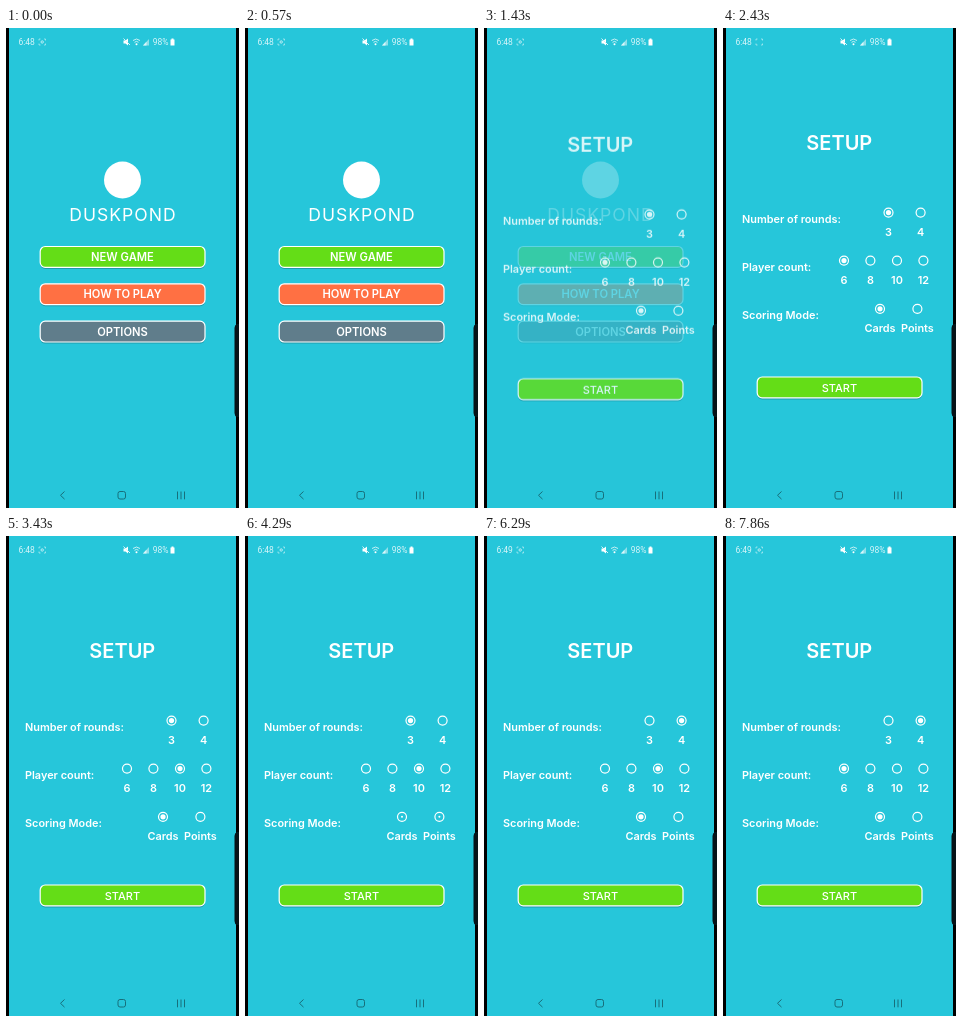
Write an HTML page that moves like this. It is 233 px wide and 480 px high and loops after 8 s.

```html
<!DOCTYPE html>
<html lang="en">
<head>
<meta charset="utf-8">
<title>Game setup</title>
<style>
  html, body { margin: 0; width: 100%; height: 100%; overflow: hidden; background: #000; }
  svg { display: block; width: 100%; height: 100%; }
  text { fill: #fff; font-family: Inter, sans-serif; font-weight: 600; }
  .mid { text-anchor: middle; }
  .label { font-size: 10.9px; }
  .button { font-size: 11.2px; }
  .start { font-size: 11px; font-weight: 500; }
  .status { font: 8.5px Roboto, sans-serif; fill: #d9f5f9; }
  .line { fill: none; stroke: #d9f5f9; }
  .nav { fill: none; stroke: #176f7b; stroke-width: 1; }
</style>
</head>
<body>
<svg viewBox="0 0 233 480">
  <rect width="233" height="480" fill="#000"/>
  <rect x="3" width="227" height="480" fill="#26c6da"/>

  <g id="menu">
    <circle cx="116.5" cy="152" r="18.5" fill="#fff"/>
    <text class="mid" x="117" y="193" font-size="17.6" letter-spacing="1" style="font-weight:400">DUSKPOND</text>
  </g>

  <g id="setup">
    <rect id="backdrop" x="3" width="227" height="480" fill="#26c6da"/>
    <g id="form">
      <text class="mid" x="116.3" y="122.3" font-size="20">SETUP</text>
    </g>
  </g>

  <g id="status">
    <text class="status" id="clock" x="12.5" y="17">6:48</text>
    <path class="line" d="M33 12.5v-1.5h1.5M38 11h1.5v1.5M39.5 15.5v1.5h-1.5M34.5 17h-1.5v-1.5" stroke-width=".6"/>
    <circle class="line" id="focus" cx="36.2" cy="14" r="1.2" stroke-width=".8"/>
    <path d="M117.500 12.500h2l2.500-2v7l-2.500-2h-2z" fill="#fff"/>
    <path class="line" d="M117.500 10.500l6.500 6.500" stroke-width="1"/>
    <path class="line" d="M127 12.500q3.500-3 7 0M128.500 14.300q2-1.800 4 0" stroke-width=".9"/>
    <circle cx="130.500" cy="16.300" r="1" fill="#fff"/>
    <path d="M137 17.500l6-6.500v6.500z" fill="#8fe0ea"/>
    <path d="M137 17.500l3.500-3.800v3.800z" fill="#d9f5f9"/>
    <text class="status" x="146.800" y="17">98%</text>
    <path d="M164.500 11.500h1v-1h2v1h1v6h-4z" fill="#fff"/>
  </g>

  <path class="nav" d="M58.500 463.500l-4 3.800 4 3.800M171.500 463.500v7.800M175 463.500v7.800M178.500 463.500v7.800"/>
  <rect class="nav" x="112" y="463.500" width="7.500" height="7.500" rx="2"/>
  <path d="M233 296h-2q-2.500 1-2.500 4v85q0 3 2.500 4h2z" fill="#061318"/>
</svg>
<script>
  const DURATION = 8000, FRAMES = 56;
  const byId = id => document.getElementById(id);

  function add(parent, tag, attrs, text = '') {
    const node = document.createElementNS('http://www.w3.org/2000/svg', tag);
    for (const key in attrs) node.setAttribute(key, attrs[key]);
    node.textContent = text;
    return parent.appendChild(node);
  }

  function button(parent, y, color, label, extra = '') {
    const box = { x: 34.2, width: 164.8, height: 20.8, rx: 5 };
    add(parent, 'rect', { ...box, y: y + 1.6, fill: '#176c78', opacity: .5 });
    add(parent, 'rect', { ...box, y, fill: color, stroke: '#fff', 'stroke-width': 1.2 });
    add(parent, 'text', { class: 'mid button ' + extra, x: 116.5, y: y + 14.5 }, label);
  }

  button(byId('menu'), 218.5, '#64dd17', 'NEW GAME');
  button(byId('menu'), 255.8, '#ff7043', 'HOW TO PLAY');
  button(byId('menu'), 293.2, '#607d8b', 'OPTIONS');
  button(byId('form'), 349, '#64dd17', 'START', 'start');

  // picks: [frame of the tap, chosen option]
  const groups = [
    { title: 'Number of rounds:', y: 184.6, xs: [165.5, 197.6], names: ['3', '4'],
      picks: [[0, 0], [36, 1]] },
    { title: 'Player count:', y: 232.6, xs: [121, 147.4, 174, 200.4], names: ['6', '8', '10', '12'],
      picks: [[0, 0], [23, 2], [50, 0]] },
    { title: 'Scoring Mode:', y: 280.8, xs: [157, 194.4], names: ['Cards', 'Points'],
      picks: [[0, 0], [30, 1], [40, 0]] }
  ];

  for (const group of groups) {
    const form = byId('form'), { y } = group;
    add(form, 'text', { class: 'label', x: 19, y: y + 10.2 }, group.title);
    group.dots = group.xs.map((x, i) => {
      add(form, 'circle', { cx: x, cy: y, r: 4.5, fill: 'none', stroke: '#fff', 'stroke-width': 1.2 });
      add(form, 'text', { class: 'mid label', x, y: y + 23.4 }, group.names[i]);
      return add(form, 'circle', { cx: x, cy: y, r: 0, fill: '#fff' });
    });
  }

  function drawDots({ picks, dots }, frame) {
    const last = picks.findLastIndex(([at]) => at <= frame);
    const [at, chosen] = picks[last];
    const changing = last > 0 && at === frame;
    dots.forEach((dot, i) => {
      const leaving = changing && picks[last - 1][1] === i;
      const radius = i === chosen || leaving ? (changing ? 1 : 2.6) : 0;
      dot.setAttribute('r', radius);
    });
  }

  function draw(now) {
    const frame = Math.floor((now % DURATION + 8) * FRAMES / DURATION) % FRAMES;
    const fading = frame === 10;
    byId('setup').setAttribute('opacity', frame < 10 ? 0 : 1);
    byId('backdrop').setAttribute('opacity', fading ? .74 : 1);
    byId('form').setAttribute('opacity', fading ? .82 : 1);
    byId('form').setAttribute('transform', `translate(0 ${fading ? 1.8 : 0})`);
    byId('focus').setAttribute('opacity', frame === 17 ? 0 : 1);
    byId('clock').textContent = frame < 36 ? '6:48' : '6:49';
    groups.forEach(group => drawDots(group, frame));
  }

  const start = performance.now();
  function tick() {
    draw(performance.now() - start);
    requestAnimationFrame(tick);
  }
  tick();
</script>
</body>
</html>
```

______

• [ACTION ITEM] Across the material above, how many lines include the word "tick"? Respond with nothing but the number.

• [RESPONSE] 3